Where a line in the records below includes "fill", pull that line out.
##### GIVEN INFORMATION #####
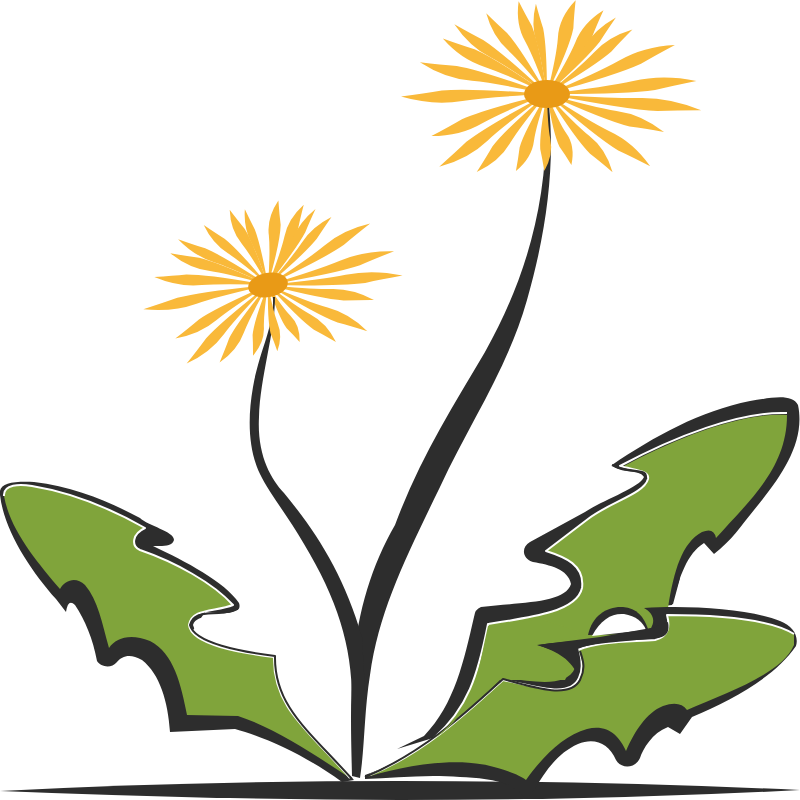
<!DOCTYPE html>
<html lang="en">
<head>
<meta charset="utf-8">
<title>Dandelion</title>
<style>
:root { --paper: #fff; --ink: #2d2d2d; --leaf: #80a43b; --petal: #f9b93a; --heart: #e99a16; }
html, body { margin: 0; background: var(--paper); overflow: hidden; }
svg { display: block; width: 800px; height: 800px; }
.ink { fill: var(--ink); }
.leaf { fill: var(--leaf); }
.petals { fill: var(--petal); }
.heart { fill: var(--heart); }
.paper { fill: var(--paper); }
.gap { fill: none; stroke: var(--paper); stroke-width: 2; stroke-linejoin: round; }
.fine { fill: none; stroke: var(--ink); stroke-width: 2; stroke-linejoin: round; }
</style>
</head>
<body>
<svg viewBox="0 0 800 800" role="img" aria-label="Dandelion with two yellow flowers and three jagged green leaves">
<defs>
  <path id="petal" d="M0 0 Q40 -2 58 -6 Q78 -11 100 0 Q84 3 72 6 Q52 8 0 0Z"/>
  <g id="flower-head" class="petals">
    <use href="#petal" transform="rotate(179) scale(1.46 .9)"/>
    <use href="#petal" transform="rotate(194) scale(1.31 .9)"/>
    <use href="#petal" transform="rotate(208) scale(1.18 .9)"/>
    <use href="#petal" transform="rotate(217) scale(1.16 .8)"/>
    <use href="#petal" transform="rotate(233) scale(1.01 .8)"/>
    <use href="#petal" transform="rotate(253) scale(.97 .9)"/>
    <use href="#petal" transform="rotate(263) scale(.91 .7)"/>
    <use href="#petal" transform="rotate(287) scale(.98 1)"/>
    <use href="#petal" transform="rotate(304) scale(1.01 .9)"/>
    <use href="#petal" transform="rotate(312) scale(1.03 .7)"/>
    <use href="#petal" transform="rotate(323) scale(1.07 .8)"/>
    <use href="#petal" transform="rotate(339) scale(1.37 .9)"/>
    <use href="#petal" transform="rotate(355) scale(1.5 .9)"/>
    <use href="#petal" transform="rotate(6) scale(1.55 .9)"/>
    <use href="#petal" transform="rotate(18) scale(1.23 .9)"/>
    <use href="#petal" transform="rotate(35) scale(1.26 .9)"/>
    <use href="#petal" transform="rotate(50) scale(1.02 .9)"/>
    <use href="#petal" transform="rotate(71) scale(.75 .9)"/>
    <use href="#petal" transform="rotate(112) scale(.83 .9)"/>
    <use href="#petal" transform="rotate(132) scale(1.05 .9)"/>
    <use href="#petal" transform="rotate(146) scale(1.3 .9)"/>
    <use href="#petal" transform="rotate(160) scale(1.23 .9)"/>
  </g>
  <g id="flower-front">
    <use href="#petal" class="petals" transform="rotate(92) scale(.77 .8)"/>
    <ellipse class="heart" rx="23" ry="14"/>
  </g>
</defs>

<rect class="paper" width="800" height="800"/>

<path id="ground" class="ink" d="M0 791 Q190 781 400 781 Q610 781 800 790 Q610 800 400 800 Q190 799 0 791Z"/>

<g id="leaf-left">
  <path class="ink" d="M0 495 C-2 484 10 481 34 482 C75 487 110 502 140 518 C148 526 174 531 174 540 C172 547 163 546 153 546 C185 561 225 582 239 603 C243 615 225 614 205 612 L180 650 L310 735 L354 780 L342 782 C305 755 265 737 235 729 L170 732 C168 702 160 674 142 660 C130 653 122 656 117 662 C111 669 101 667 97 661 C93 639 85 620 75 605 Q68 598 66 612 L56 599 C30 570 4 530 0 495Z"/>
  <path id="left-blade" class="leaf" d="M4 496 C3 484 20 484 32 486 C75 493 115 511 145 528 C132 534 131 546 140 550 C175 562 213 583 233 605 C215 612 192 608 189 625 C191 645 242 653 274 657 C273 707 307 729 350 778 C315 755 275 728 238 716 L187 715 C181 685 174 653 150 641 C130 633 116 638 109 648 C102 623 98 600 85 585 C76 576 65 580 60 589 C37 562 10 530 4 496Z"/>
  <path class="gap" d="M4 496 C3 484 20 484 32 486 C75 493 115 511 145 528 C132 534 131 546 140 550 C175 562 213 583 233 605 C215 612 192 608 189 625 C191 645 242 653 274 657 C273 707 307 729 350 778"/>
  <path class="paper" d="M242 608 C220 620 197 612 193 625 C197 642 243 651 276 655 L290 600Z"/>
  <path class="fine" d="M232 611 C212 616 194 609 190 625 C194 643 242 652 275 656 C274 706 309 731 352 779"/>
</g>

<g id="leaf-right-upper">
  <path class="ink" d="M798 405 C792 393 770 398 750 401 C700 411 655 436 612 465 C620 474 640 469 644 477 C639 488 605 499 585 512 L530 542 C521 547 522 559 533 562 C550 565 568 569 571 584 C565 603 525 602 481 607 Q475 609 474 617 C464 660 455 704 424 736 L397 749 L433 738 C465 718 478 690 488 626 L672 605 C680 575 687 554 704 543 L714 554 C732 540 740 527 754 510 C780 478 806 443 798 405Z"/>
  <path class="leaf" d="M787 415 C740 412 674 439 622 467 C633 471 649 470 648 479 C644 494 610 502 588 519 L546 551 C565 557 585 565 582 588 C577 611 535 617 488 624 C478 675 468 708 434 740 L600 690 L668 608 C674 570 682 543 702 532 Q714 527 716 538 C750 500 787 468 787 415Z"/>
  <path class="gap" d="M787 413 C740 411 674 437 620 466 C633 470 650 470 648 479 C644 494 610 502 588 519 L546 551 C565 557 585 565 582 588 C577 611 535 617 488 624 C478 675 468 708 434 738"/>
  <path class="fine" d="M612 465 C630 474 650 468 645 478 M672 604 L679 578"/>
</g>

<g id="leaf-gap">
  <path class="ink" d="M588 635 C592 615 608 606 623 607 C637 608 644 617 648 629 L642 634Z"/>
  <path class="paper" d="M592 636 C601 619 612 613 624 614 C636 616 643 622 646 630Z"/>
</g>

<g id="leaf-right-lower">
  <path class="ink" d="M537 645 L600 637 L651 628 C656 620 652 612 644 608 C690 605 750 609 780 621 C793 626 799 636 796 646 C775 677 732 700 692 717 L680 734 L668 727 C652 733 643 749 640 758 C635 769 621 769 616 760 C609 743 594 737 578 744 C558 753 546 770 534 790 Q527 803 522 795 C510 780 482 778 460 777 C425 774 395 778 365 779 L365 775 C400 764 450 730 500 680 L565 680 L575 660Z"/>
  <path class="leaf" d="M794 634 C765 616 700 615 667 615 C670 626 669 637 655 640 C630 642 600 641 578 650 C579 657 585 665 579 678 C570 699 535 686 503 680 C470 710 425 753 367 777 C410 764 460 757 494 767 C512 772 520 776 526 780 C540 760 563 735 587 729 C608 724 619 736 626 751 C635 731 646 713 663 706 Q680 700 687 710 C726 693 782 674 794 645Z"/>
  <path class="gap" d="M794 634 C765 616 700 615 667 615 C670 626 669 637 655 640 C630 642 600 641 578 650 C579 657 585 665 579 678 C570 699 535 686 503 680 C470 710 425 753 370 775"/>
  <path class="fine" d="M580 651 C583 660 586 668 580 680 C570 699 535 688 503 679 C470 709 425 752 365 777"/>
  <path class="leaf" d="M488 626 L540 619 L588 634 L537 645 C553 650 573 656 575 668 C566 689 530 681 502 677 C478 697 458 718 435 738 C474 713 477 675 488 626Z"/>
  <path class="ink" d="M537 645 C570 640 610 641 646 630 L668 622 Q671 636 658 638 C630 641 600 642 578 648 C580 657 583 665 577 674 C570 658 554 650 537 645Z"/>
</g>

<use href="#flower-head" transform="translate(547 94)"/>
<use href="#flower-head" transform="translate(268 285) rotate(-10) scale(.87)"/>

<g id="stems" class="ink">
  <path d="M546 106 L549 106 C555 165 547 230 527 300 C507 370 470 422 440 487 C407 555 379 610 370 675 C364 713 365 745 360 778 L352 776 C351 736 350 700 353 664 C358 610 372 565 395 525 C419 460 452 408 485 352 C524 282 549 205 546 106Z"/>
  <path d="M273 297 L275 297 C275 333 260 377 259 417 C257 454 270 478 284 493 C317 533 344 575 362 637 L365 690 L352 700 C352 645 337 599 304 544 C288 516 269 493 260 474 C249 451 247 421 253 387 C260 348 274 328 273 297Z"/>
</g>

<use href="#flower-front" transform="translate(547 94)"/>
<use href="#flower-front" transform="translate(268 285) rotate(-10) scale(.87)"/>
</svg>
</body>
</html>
#####
● **YOUR RESPONSE**:
.ink { fill: var(--ink); }
.leaf { fill: var(--leaf); }
.petals { fill: var(--petal); }
.heart { fill: var(--heart); }
.paper { fill: var(--paper); }
.gap { fill: none; stroke: var(--paper); stroke-width: 2; stroke-linejoin: round; }
.fine { fill: none; stroke: var(--ink); stroke-width: 2; stroke-linejoin: round; }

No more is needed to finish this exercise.